PROBLEM. Look through the data below and return each line where "start" appears.

---*---

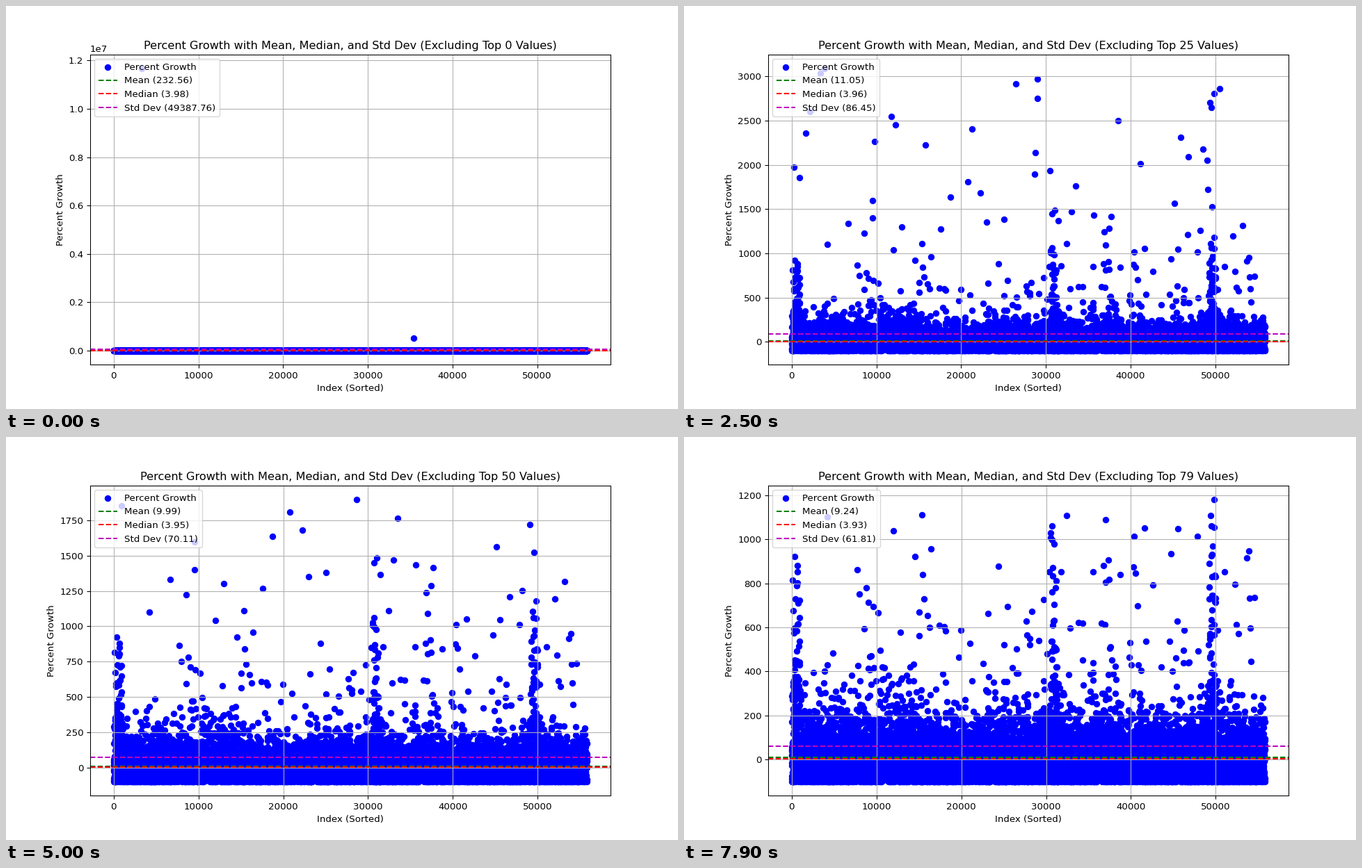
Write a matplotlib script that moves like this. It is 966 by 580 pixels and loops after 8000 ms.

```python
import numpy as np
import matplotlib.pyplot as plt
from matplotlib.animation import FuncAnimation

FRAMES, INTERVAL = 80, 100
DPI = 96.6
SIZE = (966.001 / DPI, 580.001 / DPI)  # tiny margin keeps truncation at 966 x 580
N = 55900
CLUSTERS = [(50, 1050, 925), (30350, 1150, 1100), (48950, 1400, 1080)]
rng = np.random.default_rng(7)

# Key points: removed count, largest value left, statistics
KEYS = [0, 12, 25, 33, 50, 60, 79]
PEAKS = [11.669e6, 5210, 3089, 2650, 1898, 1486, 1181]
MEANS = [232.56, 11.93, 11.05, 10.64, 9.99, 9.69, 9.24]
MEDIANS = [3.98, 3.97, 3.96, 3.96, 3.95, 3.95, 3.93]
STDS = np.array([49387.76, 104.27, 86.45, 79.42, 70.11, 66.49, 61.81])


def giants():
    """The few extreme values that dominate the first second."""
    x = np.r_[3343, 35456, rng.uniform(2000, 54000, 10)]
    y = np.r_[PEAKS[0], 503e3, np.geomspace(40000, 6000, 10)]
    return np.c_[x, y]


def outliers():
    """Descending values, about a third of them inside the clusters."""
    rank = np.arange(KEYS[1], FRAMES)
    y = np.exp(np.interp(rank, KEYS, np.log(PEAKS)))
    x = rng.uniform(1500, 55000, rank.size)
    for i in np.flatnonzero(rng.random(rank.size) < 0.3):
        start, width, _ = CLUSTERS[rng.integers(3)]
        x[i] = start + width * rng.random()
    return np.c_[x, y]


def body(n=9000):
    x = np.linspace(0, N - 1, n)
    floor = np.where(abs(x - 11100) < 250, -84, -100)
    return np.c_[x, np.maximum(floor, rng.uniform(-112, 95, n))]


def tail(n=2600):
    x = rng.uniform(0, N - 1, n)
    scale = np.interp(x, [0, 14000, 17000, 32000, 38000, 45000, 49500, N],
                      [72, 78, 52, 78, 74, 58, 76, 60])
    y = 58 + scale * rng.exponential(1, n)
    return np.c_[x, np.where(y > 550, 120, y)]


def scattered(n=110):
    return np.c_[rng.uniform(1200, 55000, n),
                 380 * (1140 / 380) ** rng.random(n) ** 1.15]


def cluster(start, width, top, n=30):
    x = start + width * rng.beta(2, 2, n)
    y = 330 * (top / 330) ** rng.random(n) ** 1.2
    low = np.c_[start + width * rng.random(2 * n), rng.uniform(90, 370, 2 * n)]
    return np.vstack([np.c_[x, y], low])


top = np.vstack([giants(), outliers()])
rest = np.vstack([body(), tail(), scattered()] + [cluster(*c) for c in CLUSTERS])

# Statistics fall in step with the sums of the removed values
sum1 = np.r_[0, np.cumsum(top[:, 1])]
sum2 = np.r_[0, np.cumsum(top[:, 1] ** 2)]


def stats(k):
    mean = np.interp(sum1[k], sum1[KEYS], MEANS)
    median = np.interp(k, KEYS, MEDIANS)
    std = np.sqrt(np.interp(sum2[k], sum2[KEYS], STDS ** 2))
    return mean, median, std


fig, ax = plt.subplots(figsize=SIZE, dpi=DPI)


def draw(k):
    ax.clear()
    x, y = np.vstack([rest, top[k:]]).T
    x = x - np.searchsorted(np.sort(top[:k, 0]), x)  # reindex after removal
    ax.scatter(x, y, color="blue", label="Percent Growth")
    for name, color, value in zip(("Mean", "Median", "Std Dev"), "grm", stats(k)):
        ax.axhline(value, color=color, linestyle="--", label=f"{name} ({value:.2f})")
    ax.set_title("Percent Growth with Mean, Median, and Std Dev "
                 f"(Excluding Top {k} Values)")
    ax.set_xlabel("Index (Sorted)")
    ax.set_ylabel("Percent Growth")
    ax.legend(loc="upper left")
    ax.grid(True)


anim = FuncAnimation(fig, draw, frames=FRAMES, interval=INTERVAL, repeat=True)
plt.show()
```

---*---

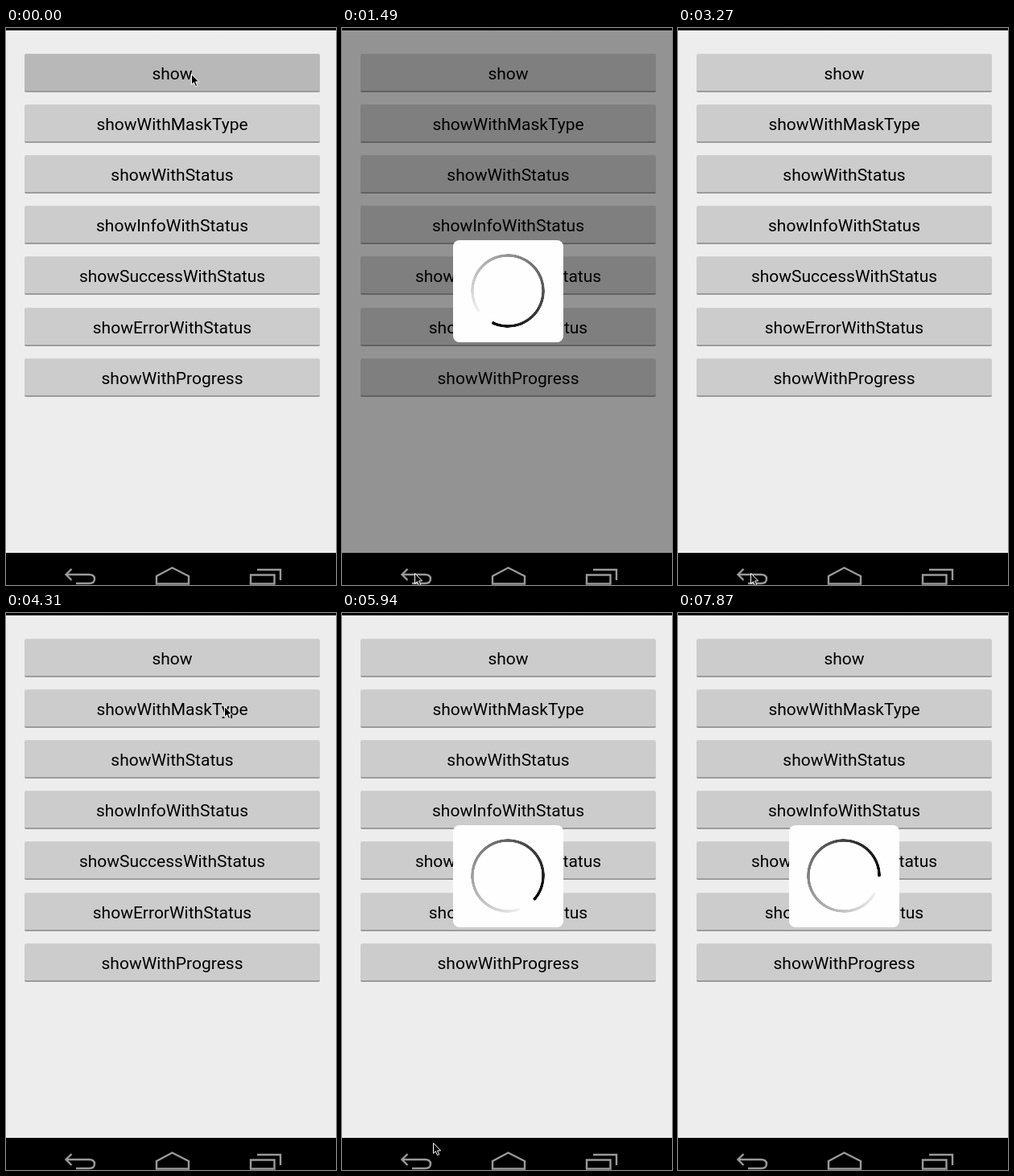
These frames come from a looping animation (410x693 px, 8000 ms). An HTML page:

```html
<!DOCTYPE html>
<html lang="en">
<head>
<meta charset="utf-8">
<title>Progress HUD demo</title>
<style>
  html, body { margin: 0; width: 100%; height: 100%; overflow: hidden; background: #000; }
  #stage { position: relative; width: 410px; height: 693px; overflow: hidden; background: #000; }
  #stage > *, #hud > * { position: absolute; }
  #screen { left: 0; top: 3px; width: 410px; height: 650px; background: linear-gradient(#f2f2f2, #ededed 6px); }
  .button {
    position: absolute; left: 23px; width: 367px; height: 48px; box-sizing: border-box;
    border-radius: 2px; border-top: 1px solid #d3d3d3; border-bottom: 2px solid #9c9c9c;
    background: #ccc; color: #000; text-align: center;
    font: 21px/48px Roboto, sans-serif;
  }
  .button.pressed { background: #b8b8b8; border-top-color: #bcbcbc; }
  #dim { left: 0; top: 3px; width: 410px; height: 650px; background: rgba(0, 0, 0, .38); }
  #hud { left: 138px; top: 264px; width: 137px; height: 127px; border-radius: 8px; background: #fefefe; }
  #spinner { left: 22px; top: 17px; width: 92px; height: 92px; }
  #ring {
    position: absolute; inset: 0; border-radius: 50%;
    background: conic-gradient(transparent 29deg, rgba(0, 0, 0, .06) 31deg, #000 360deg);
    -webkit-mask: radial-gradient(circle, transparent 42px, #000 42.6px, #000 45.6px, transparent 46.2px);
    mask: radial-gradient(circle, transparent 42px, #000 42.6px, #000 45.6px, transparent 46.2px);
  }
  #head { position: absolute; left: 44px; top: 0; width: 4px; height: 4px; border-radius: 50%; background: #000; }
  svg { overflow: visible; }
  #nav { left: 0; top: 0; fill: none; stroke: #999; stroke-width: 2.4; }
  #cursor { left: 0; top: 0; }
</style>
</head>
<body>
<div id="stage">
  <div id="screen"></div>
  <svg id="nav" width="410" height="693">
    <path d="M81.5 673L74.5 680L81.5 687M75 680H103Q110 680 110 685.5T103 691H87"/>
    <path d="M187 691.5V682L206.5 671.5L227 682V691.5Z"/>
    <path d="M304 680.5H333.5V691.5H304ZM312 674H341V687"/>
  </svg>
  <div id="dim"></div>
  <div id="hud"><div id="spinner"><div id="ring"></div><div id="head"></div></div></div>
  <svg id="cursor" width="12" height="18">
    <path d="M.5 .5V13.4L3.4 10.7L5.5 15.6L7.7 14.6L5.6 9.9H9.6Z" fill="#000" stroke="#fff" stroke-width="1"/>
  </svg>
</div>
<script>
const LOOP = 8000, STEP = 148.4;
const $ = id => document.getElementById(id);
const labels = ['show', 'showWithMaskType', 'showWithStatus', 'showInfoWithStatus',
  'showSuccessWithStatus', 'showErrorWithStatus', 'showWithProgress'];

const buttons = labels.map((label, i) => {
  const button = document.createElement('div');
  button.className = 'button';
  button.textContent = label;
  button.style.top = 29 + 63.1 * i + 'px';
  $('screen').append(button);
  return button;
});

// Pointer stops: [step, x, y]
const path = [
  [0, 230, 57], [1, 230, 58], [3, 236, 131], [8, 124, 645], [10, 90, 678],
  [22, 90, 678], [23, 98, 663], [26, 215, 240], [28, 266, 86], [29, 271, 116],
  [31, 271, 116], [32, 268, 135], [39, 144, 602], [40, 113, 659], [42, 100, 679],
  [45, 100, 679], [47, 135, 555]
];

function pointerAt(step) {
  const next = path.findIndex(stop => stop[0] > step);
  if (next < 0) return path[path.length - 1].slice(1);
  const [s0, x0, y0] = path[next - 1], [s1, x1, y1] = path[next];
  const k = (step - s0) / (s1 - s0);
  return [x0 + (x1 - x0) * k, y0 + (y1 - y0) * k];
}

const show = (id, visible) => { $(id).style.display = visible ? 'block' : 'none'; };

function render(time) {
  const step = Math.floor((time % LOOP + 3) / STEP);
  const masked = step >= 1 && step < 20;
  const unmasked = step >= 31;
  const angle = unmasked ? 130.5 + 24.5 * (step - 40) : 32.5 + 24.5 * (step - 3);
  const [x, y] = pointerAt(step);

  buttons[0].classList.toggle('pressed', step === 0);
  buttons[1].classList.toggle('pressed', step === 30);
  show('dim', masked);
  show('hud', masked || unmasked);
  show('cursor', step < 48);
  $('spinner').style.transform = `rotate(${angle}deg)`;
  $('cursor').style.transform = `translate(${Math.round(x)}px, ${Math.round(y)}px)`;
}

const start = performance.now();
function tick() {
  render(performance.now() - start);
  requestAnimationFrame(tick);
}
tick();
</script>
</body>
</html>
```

---*---

EXPECTED OUTPUT.
        start, width, _ = CLUSTERS[rng.integers(3)]
        x[i] = start + width * rng.random()
def cluster(start, width, top, n=30):
    x = start + width * rng.beta(2, 2, n)
    low = np.c_[start + width * rng.random(2 * n), rng.uniform(90, 370, 2 * n)]
const start = performance.now();
  render(performance.now() - start);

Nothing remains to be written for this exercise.